The Verge: The Internet Archive’s VHS Vault will send you on a 90s nostalgia trip

The Verge: The Internet Archive’s VHS Vault will send you on a 90s nostalgia trip. “The Internet Archive, perhaps best known for the extremely handy Wayback Machine you can use to find older versions of webpages, also has free movies, books, software, and music. Yet a little known part of the organization’s media trove includes uploaded recordings from VHS tapes, as I learned today thanks to this Vice article. They live on The VHS Vault, and as of this writing, there are more than 20,000 recordings you can peruse.”

Internet Archive: 71,716 video tapes in 12,094 days

Internet Archive: 71,716 video tapes in 12,094 days. “On November 4, 1979 Marion Stokes began systematically video taping television news and continued for more than 33 years, until the day she died. The Internet Archive is now home to the unique 71k+ video cassette collection and is endeavoring to help make sure it is digitized and made available online to everyone, forever, for free.”

The Outline: The woman who recorded 70,000 VHS tapes of… news

The Outline: The woman who recorded 70,000 VHS tapes of… news. “In December 2013, the Internet Archive, a non-profit in San Francisco committed to creating a free digital library, received 70,000 VHS tapes comprising a treasure trove of televised news. Apart from coverage of historical events like 9/11, the tapes contained quirky local stories that never commanded particular attention beyond the day they aired. They all came from a single source: Marion Stokes, a Philadelphia woman who began recording the news during the Iranian Hostage Crisis in 1979, and didn’t stop until her death in 2012.”

For Sale: This Massive, Obsessive and (Probably) Obsolete VHS Boxing Archive (New York Times)

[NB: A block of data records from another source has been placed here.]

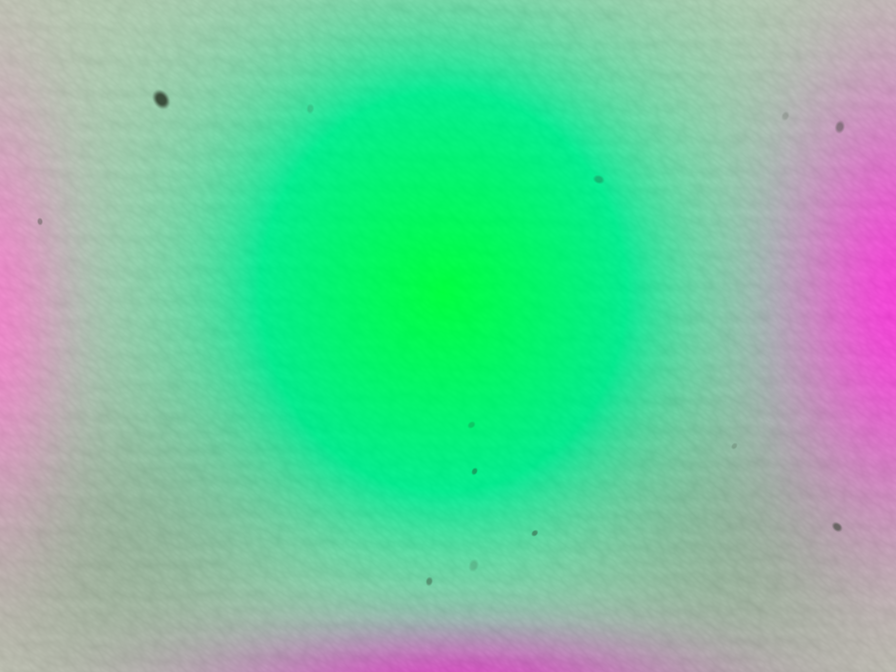
Write a WebGL 1 fragment shader that draws this background.

```glsl
precision highp float;

uniform vec2 u_resolution;

const vec3 CORE = vec3(0.0, 1.0, 0.25);
const vec3 EMERALD = vec3(0.02, 0.92, 0.58);
const vec3 SAGE = vec3(0.74, 0.77, 0.69);
const vec3 ROSE = vec3(0.92, 0.52, 0.78);
const vec3 MAGENTA = vec3(0.94, 0.27, 0.83);
const vec3 ORCHID = vec3(0.83, 0.29, 0.75);
const vec3 SOOT = vec3(0.17, 0.22, 0.16);

vec2 hash2(vec2 p) {
  vec2 k = vec2(dot(p, vec2(127.1, 311.7)), dot(p, vec2(269.5, 183.3)));
  return fract(sin(k) * 4375.85);
}

mat2 rotation(float angle) {
  float c = cos(angle), s = sin(angle);
  return mat2(c, s, -s, c);
}

// Soft elliptical falloff, 1 at the centre
float glow(vec2 p, vec2 centre, vec2 size) {
  vec2 d = (p - centre) / size;
  return exp(-dot(d, d));
}

// Distance to the nearest jittered cell point
float cellular(vec2 p) {
  vec2 cell = floor(p), f = fract(p);
  float nearest = 2.0;
  for (int y = -1; y <= 1; y++) {
    for (int x = -1; x <= 1; x++) {
      vec2 offset = vec2(float(x), float(y));
      vec2 d = offset + hash2(cell + offset) - f;
      nearest = min(nearest, dot(d, d));
    }
  }
  return sqrt(nearest);
}

// Slanted fibres over fine horizontal ribs, centred near zero
float paperGrain(vec2 p) {
  vec2 q = rotation(0.65) * p;
  float fibres = cellular(q * vec2(38.0, 95.0)) - 0.5;
  float fine = cellular(q * vec2(90.0, 170.0) + 17.0) - 0.5;
  float ribs = sin(p.y * 260.0 + sin(p.x * 9.0)) + sin(p.y * 143.0 + p.x * 4.0);
  return -0.6 * fibres - 0.4 * fine + 0.06 * ribs;
}

// Slightly elongated dust mark with a soft rim
float speck(vec2 p, vec2 centre, float radius, float angle) {
  vec2 d = rotation(angle) * (p - centre) * vec2(1.0, 0.75);
  return 1.0 - smoothstep(0.45 * radius, 1.2 * radius, length(d));
}

// Green disc fading outward into sage
vec3 discGradient(float r) {
  vec3 inner = mix(CORE, EMERALD, min(r, 1.0));
  return mix(inner, SAGE, 1.0 - exp(-2.0 * max(r - 0.95, 0.0)));
}

// Sparse dust, varying in size and strength
float dust(vec2 p) {
  float amount = 0.0;
  for (int i = 0; i < 12; i++) {
    vec2 seed = vec2(float(i), 3.7);
    vec2 centre = hash2(seed) * vec2(1.333, 0.85);
    vec2 traits = hash2(seed + 41.0);
    float radius = mix(0.004, 0.007, traits.x);
    float mark = speck(p, centre, radius, 6.28 * traits.y);
    amount = max(amount, mark * mix(0.15, 0.6, traits.y));
  }
  return amount;
}

void main() {
  vec2 p = gl_FragCoord.xy / u_resolution * vec2(4.0 / 3.0, 1.0);

  // Central disc
  float r = length((p - vec2(0.660, 0.566)) / vec2(0.286, 0.313));
  vec3 color = discGradient(r);

  // Dim lower corners
  float dim = glow(p, vec2(0.17, 0.18), vec2(0.24, 0.22))
            + glow(p, vec2(1.11, 0.18), vec2(0.22));
  color *= 1.0 - 0.11 * dim;

  // Pink edge glows
  color = mix(color, ROSE, glow(p, vec2(-0.017, 0.531), vec2(0.110, 0.313)));
  color = mix(color, MAGENTA, glow(p, vec2(1.345, 0.549), vec2(0.165, 0.321)));
  color = mix(color, ORCHID, glow(p, vec2(0.677, -0.024), vec2(0.347, 0.083)));

  // Grain, weaker inside the disc
  color += paperGrain(p) * mix(0.025, 0.06, smoothstep(0.6, 1.4, r));

  // Dust and one large blot
  float blot = 0.85 * speck(p, vec2(0.240, 0.852), 0.011, -0.6);
  color = mix(color, SOOT, max(dust(p), blot));

  gl_FragColor = vec4(clamp(color, 0.0, 1.0), 1.0);
}
```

New York Times: For Sale: This Massive, Obsessive and (Probably) Obsolete VHS Boxing Archive. “There’s a small apartment on 137th Street in Hamilton Heights that contains one of the most peculiar videotape collections in New York. The dusty VHS archive fills a vast library that contains the analog history of a sport: 8,000 cassettes with recordings of over 55,000 boxing matches that span 40 years.”

Motherboard: This Guy Is Digitizing the VHS History of Video Games

Motherboard: This Guy Is Digitizing the VHS History of Video Games. “In the 80s and 90s, video game companies and trade magazines made [VHS] tapes to accompany popular titles or new issues with bonus material or promotional footage, giving a glimpse into how marketing for games was done in the industry’s early days. [Chris] Scullion has 18 tapes to upload so far, and plans to provide accompanying commentary as well as the raw video as they go up on his YouTube channel.”

NPR: Videotapes Are Becoming Unwatchable As Archivists Work To Save Them

NPR: Videotapes Are Becoming Unwatchable As Archivists Work To Save Them. “[Mary] Kidd and the others are archivists and preservationists, and they’re part of a group called XFR Collective (pronounced Transfer Collective). Most work professionally, but they volunteer their free time to do this. And while the mood is light, there is a sense of a deadline…. That’s because research suggests that tapes like this aren’t going to live beyond 15 to 20 years. Some call this the ‘magnetic media crisis,’ and archivists, preservationists, and librarians like the ones in the XFR Collective are trying to reverse it.”

The Atlantic: Yale’s Project to Preserve Movies on VHS

The Atlantic has a fascinating article on preserving movies in VHS format. “VHS is a maligned medium. Libraries are rapidly culling it from their collections, a project in Ontario, Canada, wants to recycle the province’s 2.26 billion tapes, and the rise of digital streaming has made it mostly irrelevant to the general public. It’s often described as obsolete, even by those charged with preserving America’s cultural heritage. One reason Yale bought this video collection was to preserve rare titles—it’s been estimated that about 40 to 45 percent of content distributed on VHS never made its way into any subsequent digital format. But the primary focus of this collection effort was the physical nature of the medium and the cultures it changed and created.”